Jane Got a Gun was plagued by numerous production problems, and it will be remembered more for its behind-the-scenes tumult than on its own merit as a film. The original screenplay by Brian Duffield was a hot property, landing on the Black List of best-liked screenplays in Hollywood back in 2011. Natalie Portman was attached to star and produce, with Lynne Ramsay of We Need to Talk About Kevin fame directing. Severe disagreements led to Ramsay dropping out on the first day of principal photography, with a bitter legal battle ensuing. Warrior director Gavin O’Connor was roped in to replace her, but the film’s troubles were just beginning. Michael Fassbender, Jude Law and Bradley Cooper were all attached at different points and Edgerton ended up switching roles from the villain John Bishop to the ex-fiancée Dan Frost. The release date was shifted back multiple times, with distributor Relativity Media dropping the film and The Weinstein Company later acquiring it.

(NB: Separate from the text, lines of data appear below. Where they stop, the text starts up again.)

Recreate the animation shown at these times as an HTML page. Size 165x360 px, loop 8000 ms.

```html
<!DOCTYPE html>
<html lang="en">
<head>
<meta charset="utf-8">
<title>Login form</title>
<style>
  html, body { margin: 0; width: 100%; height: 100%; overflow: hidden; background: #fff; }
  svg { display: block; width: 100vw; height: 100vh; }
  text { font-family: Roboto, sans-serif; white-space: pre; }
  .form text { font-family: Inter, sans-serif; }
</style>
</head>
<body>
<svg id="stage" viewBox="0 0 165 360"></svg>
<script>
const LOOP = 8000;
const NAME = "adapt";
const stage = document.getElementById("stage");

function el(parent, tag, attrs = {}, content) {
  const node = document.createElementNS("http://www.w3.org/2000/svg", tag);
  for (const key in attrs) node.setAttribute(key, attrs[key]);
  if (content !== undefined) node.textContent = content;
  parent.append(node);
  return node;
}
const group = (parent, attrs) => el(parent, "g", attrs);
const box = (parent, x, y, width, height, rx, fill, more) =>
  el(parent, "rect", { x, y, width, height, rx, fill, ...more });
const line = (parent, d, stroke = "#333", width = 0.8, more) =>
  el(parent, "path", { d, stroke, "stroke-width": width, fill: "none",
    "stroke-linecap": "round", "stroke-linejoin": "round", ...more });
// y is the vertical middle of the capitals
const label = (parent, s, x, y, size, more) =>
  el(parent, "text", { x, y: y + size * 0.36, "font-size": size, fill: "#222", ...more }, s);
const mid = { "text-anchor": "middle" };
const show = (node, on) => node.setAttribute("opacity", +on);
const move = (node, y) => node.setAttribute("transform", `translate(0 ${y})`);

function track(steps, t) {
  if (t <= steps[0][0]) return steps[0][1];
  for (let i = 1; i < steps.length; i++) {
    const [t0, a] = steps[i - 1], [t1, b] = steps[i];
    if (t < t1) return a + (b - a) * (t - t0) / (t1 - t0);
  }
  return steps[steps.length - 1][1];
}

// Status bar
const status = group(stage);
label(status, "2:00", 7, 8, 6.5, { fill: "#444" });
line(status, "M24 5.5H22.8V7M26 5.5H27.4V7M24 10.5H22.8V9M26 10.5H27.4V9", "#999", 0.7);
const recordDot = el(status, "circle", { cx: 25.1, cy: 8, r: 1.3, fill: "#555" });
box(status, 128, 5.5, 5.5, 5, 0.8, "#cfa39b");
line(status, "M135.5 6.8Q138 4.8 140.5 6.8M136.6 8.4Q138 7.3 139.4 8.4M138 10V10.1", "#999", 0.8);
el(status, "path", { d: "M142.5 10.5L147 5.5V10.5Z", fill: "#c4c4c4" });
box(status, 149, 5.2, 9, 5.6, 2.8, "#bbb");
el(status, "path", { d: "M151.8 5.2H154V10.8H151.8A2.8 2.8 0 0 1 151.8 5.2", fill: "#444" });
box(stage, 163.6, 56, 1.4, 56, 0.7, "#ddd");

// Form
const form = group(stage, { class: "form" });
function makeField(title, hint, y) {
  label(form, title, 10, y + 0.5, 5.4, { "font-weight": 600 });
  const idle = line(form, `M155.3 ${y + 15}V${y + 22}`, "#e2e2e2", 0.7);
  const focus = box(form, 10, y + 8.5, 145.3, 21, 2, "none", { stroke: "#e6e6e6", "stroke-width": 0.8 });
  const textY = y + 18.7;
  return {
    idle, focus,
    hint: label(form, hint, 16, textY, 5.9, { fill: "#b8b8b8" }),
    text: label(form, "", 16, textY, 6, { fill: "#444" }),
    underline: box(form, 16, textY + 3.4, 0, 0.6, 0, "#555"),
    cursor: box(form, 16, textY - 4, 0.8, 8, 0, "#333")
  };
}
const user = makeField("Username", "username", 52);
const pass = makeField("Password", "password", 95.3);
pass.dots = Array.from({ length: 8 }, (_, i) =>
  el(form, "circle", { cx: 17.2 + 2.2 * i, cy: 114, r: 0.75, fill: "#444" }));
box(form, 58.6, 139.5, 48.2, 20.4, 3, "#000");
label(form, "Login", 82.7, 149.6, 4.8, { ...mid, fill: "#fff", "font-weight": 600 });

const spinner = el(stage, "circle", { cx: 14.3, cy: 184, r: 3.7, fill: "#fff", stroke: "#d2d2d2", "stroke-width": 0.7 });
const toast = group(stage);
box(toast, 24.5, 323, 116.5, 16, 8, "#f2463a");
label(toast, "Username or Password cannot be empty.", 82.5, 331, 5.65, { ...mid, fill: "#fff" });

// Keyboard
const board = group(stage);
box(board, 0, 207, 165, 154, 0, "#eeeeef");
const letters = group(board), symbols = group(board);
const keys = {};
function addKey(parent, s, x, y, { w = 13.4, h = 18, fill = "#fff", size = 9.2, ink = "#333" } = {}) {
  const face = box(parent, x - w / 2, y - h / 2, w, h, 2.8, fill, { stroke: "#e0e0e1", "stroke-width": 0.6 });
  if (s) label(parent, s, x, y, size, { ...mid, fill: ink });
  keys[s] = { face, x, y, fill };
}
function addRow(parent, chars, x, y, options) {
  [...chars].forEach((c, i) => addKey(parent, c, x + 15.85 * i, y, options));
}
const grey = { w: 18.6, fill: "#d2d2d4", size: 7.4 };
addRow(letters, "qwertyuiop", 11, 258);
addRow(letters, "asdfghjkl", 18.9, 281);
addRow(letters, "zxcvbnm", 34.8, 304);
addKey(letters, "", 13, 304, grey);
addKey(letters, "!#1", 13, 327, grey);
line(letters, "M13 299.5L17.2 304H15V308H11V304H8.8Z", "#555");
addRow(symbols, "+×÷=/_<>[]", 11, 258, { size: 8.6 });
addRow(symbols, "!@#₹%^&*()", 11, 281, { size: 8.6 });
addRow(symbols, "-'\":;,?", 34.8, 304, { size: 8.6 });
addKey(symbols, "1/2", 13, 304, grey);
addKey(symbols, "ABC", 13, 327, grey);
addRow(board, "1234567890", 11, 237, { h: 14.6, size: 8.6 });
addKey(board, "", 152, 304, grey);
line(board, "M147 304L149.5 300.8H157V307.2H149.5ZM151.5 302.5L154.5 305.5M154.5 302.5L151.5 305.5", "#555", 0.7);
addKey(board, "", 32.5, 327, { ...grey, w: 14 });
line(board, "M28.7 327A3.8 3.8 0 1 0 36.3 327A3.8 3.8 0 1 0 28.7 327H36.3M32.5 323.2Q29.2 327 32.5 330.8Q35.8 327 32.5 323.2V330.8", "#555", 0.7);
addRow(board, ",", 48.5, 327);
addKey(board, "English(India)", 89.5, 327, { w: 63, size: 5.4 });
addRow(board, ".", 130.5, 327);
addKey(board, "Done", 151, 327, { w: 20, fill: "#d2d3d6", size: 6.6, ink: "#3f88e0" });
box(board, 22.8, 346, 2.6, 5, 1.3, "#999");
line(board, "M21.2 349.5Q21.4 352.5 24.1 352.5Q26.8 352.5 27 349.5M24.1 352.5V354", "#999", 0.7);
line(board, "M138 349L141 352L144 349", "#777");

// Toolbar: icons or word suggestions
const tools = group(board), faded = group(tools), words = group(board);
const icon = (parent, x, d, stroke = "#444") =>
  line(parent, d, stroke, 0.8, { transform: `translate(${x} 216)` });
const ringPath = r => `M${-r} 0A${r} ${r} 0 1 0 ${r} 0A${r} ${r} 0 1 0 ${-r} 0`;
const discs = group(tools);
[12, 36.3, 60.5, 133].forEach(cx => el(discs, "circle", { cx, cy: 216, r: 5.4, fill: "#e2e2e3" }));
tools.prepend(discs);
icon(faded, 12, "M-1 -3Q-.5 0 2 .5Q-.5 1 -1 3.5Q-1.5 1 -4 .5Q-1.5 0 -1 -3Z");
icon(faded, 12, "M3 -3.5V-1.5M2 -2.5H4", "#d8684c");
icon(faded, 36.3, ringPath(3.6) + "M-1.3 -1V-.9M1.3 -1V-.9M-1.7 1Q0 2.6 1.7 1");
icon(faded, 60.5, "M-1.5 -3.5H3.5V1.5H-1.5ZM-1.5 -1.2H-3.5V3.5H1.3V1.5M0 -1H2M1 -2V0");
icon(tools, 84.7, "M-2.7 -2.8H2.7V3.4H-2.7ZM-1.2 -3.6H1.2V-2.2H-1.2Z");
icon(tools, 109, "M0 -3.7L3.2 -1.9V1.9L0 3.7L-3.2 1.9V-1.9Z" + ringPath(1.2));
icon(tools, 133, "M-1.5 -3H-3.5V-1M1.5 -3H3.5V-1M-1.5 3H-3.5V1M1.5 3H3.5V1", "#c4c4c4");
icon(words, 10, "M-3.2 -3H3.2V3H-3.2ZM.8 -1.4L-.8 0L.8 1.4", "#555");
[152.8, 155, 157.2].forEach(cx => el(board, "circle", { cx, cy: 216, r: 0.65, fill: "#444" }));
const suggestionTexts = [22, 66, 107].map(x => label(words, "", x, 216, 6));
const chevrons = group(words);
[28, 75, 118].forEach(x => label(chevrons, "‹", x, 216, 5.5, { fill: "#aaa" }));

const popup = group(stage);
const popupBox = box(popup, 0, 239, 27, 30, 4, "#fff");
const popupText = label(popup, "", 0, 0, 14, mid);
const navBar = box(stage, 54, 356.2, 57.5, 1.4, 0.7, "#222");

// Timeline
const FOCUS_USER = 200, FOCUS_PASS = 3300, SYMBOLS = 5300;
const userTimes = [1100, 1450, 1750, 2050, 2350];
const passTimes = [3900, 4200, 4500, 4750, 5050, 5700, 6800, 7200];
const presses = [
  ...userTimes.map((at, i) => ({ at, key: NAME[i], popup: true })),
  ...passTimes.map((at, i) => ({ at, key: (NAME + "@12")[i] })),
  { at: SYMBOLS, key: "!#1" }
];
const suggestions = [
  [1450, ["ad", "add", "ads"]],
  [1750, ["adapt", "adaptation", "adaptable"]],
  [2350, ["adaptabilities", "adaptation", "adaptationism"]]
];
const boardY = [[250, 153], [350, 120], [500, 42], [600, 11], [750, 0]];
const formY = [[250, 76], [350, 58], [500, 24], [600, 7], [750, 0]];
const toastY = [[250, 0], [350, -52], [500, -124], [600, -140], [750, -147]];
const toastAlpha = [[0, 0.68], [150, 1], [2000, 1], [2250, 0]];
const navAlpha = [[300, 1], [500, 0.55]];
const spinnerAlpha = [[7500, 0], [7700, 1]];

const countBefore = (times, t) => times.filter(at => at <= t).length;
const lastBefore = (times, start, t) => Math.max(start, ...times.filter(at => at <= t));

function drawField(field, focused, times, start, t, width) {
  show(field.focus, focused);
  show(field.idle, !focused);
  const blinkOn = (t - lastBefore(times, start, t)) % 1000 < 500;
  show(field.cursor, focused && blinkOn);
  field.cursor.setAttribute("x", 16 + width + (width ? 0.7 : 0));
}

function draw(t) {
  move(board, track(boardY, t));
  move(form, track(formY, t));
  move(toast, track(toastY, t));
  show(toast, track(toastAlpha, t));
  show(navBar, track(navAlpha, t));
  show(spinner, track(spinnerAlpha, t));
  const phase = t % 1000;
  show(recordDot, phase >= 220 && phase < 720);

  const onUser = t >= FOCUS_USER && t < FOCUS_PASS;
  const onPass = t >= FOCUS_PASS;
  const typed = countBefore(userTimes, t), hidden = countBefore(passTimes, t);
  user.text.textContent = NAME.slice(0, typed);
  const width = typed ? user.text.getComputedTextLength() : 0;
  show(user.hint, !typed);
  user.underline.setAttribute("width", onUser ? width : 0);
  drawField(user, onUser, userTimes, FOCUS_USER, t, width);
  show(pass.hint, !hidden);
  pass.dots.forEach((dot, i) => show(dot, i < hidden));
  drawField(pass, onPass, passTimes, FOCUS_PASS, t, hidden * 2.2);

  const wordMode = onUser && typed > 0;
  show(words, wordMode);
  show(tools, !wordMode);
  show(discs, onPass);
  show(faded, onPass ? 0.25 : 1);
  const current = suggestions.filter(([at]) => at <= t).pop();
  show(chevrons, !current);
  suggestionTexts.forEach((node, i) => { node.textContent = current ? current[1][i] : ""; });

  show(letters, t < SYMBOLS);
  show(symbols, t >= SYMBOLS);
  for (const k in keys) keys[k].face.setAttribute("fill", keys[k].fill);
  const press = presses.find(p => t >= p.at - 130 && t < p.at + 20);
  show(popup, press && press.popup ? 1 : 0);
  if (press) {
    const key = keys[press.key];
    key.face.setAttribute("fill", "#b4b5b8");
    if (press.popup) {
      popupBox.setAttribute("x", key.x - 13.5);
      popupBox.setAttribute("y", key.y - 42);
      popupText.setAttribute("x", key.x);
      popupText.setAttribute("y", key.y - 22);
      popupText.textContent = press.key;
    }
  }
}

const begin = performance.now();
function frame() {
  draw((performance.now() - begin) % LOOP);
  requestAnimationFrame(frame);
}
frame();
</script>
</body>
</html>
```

For all the drama involved in getting the film made, one would expect it to, at the very least, be bad in an interesting way. No such luck. Jane Got a Gun is soporific and dreary, sorely lacking in a key element of any revenge story: passion. It looks, feels and sounds like a western, but there’s so little energy and momentum behind it. The title suggests a fun genre piece with a feminist twist, perhaps something akin to Kill Bill in the American frontier. Some of the expected ingredients are there, including a tragic back-story and a score to settle with an old enemy, but it’s so plodding and self-serious that getting invested in Jane’s tale is quite the task. It’s sometimes a pretty movie to look at, but most of the time it’s visually dull: the picture is sepia-tinted, then the flashbacks appear to have another layer of sepia tinting on top of that and this stylistic touch ends up creating even more distance between the audience and the story.

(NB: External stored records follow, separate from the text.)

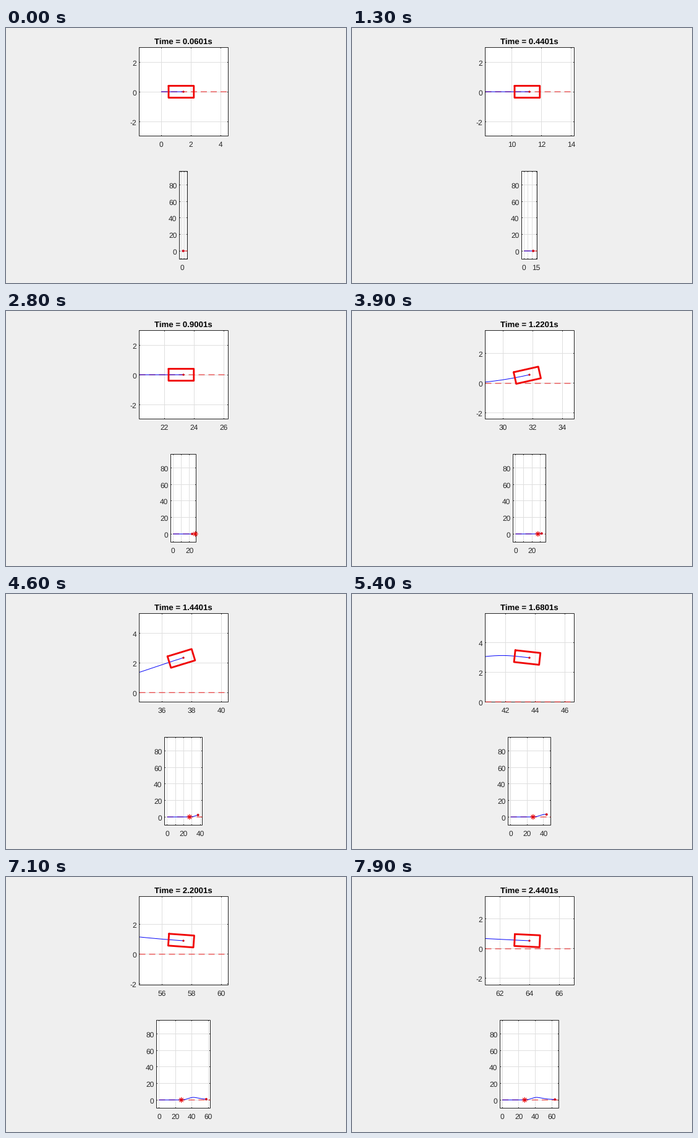
A matplotlib script for the animation above (8000 ms loop, 550 px wide and 412 px high).

```python
import numpy as np
import matplotlib.pyplot as plt
from matplotlib.animation import FuncAnimation
from matplotlib.patches import Circle, Rectangle

W, H, DPI = 550, 412, 100
PX = 72 / DPI  # points per pixel
FRAMES, INTERVAL = 80, 100
BG, INK, GRID = "#efefef", "#262626", "#dfdfdf"
RED, BLUE = "#f00808", "#0808f8"
STAR_X = 27.2

plt.rcParams.update({"font.family": "Liberation Sans", "path.snap": False,
                     "text.hinting": "none", "toolbar": "None"})

# (time, lead over 25 m/s, slope) and (x, lateral offset, slope)
LEAD = np.array([(.06, 0, .1), (.44, .19, .9), (.9, .77, 1.5),
                 (1.22, 1.27, 1.4), (1.68, 1.60, 1.0), (1.96, 1.98, 1.7),
                 (2.44, 2.98, 2.3)])
SWERVE = np.array([(27, 0, 0), (28.8, .09, .1), (31.77, .58, .225),
                   (41.8, 3.12, 0), (43.6, 2.97, -.11), (48, 2.13, -.2),
                   (51, 1.61, -.16), (61, .69, -.055), (64, .54, -.047)])


def hermite(v, knots):
    p, q, m = knots.T
    v = np.clip(v, p[0], p[-1])
    i = np.clip(np.searchsorted(p, v, side="right") - 1, 0, len(p) - 2)
    h = p[i + 1] - p[i]
    s = (v - p[i]) / h
    return (q[i] * (1 + 2 * s) * (1 - s) ** 2 + m[i] * h * s * (1 - s) ** 2
            + q[i + 1] * s * s * (3 - 2 * s) - m[i + 1] * h * s * s * (1 - s))


def car_x(t):
    return 25 * t + hermite(t, LEAD)


def car_y(x):
    return hermite(x, SWERVE)


def heading(x):
    e = .01
    return np.arctan((car_y(x + e) - car_y(x - e)) / (2 * e))


def crisp(v, lo, hi):
    return min(max(np.floor(v) + .5, lo), hi)


def multiples(lo, hi, step):
    first, last = int(np.ceil(lo / step)), int(np.floor(hi / step))
    return [k * step for k in range(first, last + 1)]


fig = plt.figure(figsize=(W / DPI, H / DPI), dpi=DPI, facecolor=BG)
stage = fig.add_axes([0, 0, 1, 1])


def line(x, y, color, width=1, **kw):
    kw.setdefault("solid_capstyle", "butt")
    return stage.plot(x, y, color=color, lw=width * PX, **kw)[0]


def label(x, y, s, ha="center", size=12, **kw):
    kw.setdefault("color", INK)
    stage.text(x, y, s, ha=ha, va="baseline", fontsize=size * PX, **kw)


class Panel:
    """Plot box in stage pixels with an equal-aspect data mapping."""

    def __init__(self, box, origin, scale):
        self.l, self.t, self.r, self.b = box
        self.origin, self.scale = origin, scale
        self.clip = Rectangle((self.l, self.t), self.r - self.l,
                              self.b - self.t, transform=stage.transData)

    def px(self, x):
        return self.origin[0] + self.scale * np.asarray(x)

    def py(self, y):
        return self.origin[1] - self.scale * np.asarray(y)

    def frame(self, xticks, yticks, step, skip=1):
        l, t, r, b = self.l, self.t, self.r, self.b
        stage.add_patch(Rectangle((l, t), r - l, b - t, fc="white", ec="none"))
        xs = [crisp(self.px(v), l, r) for v in xticks]
        ys = [crisp(self.py(v), t, b) for v in yticks]
        for x in xs:
            line([x, x], [t, b], GRID)
        for y in ys:
            line([l, r], [y, y], GRID)
        for v, x in zip(xticks, xs):
            line([x, x], [b, b - 1.5], INK)
            line([x, x], [t, t + 1.5], INK)
            if v // step % skip == 0:
                label(self.px(v), b + 17.5, str(v))
        for v, y in zip(yticks, ys):
            line([l, l + 1.5], [y, y], INK)
            line([r, r - 1.5], [y, y], INK)
            label(l - 4, y + 5, str(v), ha="right")
        line([l, r, r, l, l], [t, t, b, b, t], INK,
             solid_joinstyle="miter", solid_capstyle="projecting")

    def curve(self, x, y, color, width=1, **kw):
        art = line(self.px(x), self.py(y), color, width, **kw)
        art.set_clip_path(self.clip)

    def track(self, x):
        start = max(self.px(0), self.l)
        art = line([start, self.r], [self.py(0)] * 2, "#e81818",
                   dashes=(10, 6), dash_capstyle="butt")
        art.set_clip_path(self.clip)
        xs = np.linspace(0, x, 500)
        self.curve(xs, car_y(xs), BLUE)

    def dot(self, x, y, radius):
        stage.add_patch(Circle((self.px(x), self.py(y)), radius,
                               fc="#d01020", ec="none", zorder=3))


def close_up(x, y):
    p = Panel((215.5, 31.5, 359.5, 174.5), (287 - 24 * x, 103 + 24 * y), 24)
    p.frame(multiples(x - 3, x + 3, 2), multiples(y - 3, y + 3, 2), 2)
    p.track(x)
    a = heading(x)
    u = np.array([-1, .7, .7, -1, -1])
    v = np.array([.4, .4, -.4, -.4, .4])
    p.curve(x + u * np.cos(a) - v * np.sin(a),
            y + u * np.sin(a) + v * np.cos(a), RED, 2.9,
            solid_joinstyle="round", solid_capstyle="round")
    p.dot(x, y, 1.7)


def overview(x, y):
    scale = 1.333
    span = x + 8
    half = scale * span / 2
    edge = np.round(half - .5) + .5
    p = Panel((287 - edge, 231.5, 287 + edge, 373.5),
              (287 - half + 3 * scale, 360.2), scale)
    step = 2 if span < 12 else 5 if span < 25 else 10 if span < 50 else 20
    skip = int(np.ceil(18 / (step * scale)))
    p.frame(multiples(-3, x + 5, step), multiples(-9, 95, 20), step, skip)
    p.track(x)
    p.dot(x, y, 2)
    if x + 5 >= STAR_X:
        cx, cy = p.px(STAR_X), p.py(0)
        for a in np.arange(4) * np.pi / 4:
            dx, dy = 4.4 * np.cos(a), 4.4 * np.sin(a)
            line([cx - dx, cx + dx], [cy - dy, cy + dy], "#e80000", 1.2)


def draw(n):
    stage.clear()
    stage.set_axis_off()
    stage.set_xlim(0, W)
    stage.set_ylim(H, 0)
    stage.set_autoscale_on(False)
    t = .06 + .02 * int(1.51 * n)  # simulation runs in 20 ms steps
    x = float(car_x(t))
    y = float(car_y(x))
    label(287, 26, f"Time = {t + .0001:.4f}s", size=13.2, weight="bold",
          color="black")
    close_up(x, y)
    overview(x, y)
    return []


anim = FuncAnimation(fig, draw, frames=FRAMES, interval=INTERVAL,
                     repeat=True, repeat_delay=0, blit=False)
plt.show()
```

Portman may be playing the titular protagonist and has championed the film through the myriad obstacles it faced in getting made, but Jane Hammond will not go down as one of the great ass-kicking female characters in cinema history. There’s some emotional impact to Jane’s tortured past, but her supposed transformation into a gun-toting damsel no longer in distress is underwhelming. The love triangle between Jane, Ham and Dan bogs the movie down in melodramatics instead of creating any fireworks and nothing unconventional comes of the dynamics between the three characters. The villain in a revenge western should get to chew a good deal of scenery, but McGregor has too little screen time and too little material to work with, unable to create a particularly intimidating or striking villain. With Padmé, Obi-Wan and Owen Lars in the same movie, it’s a mini Attack of the Clones reunion.
Jane Got a Gun has a round or two in the chamber: the climactic standoff brims with tension and the sombre atmosphere is sometimes effective. It is morbidly fascinating to read about how a straight-forward western got mired in so many production troubles and it is admirable that last-minute replacement director O’Connor was able to salvage it all. However, in the aftermath of this hullabaloo, all Jane Got a Gun has to show for it is mediocrity.
Summary: Dour and slow, Jane Got a Gun fails to make good on its promise of a fun genre piece starring a dynamic female lead.
RATING: 2 out of 5 Stars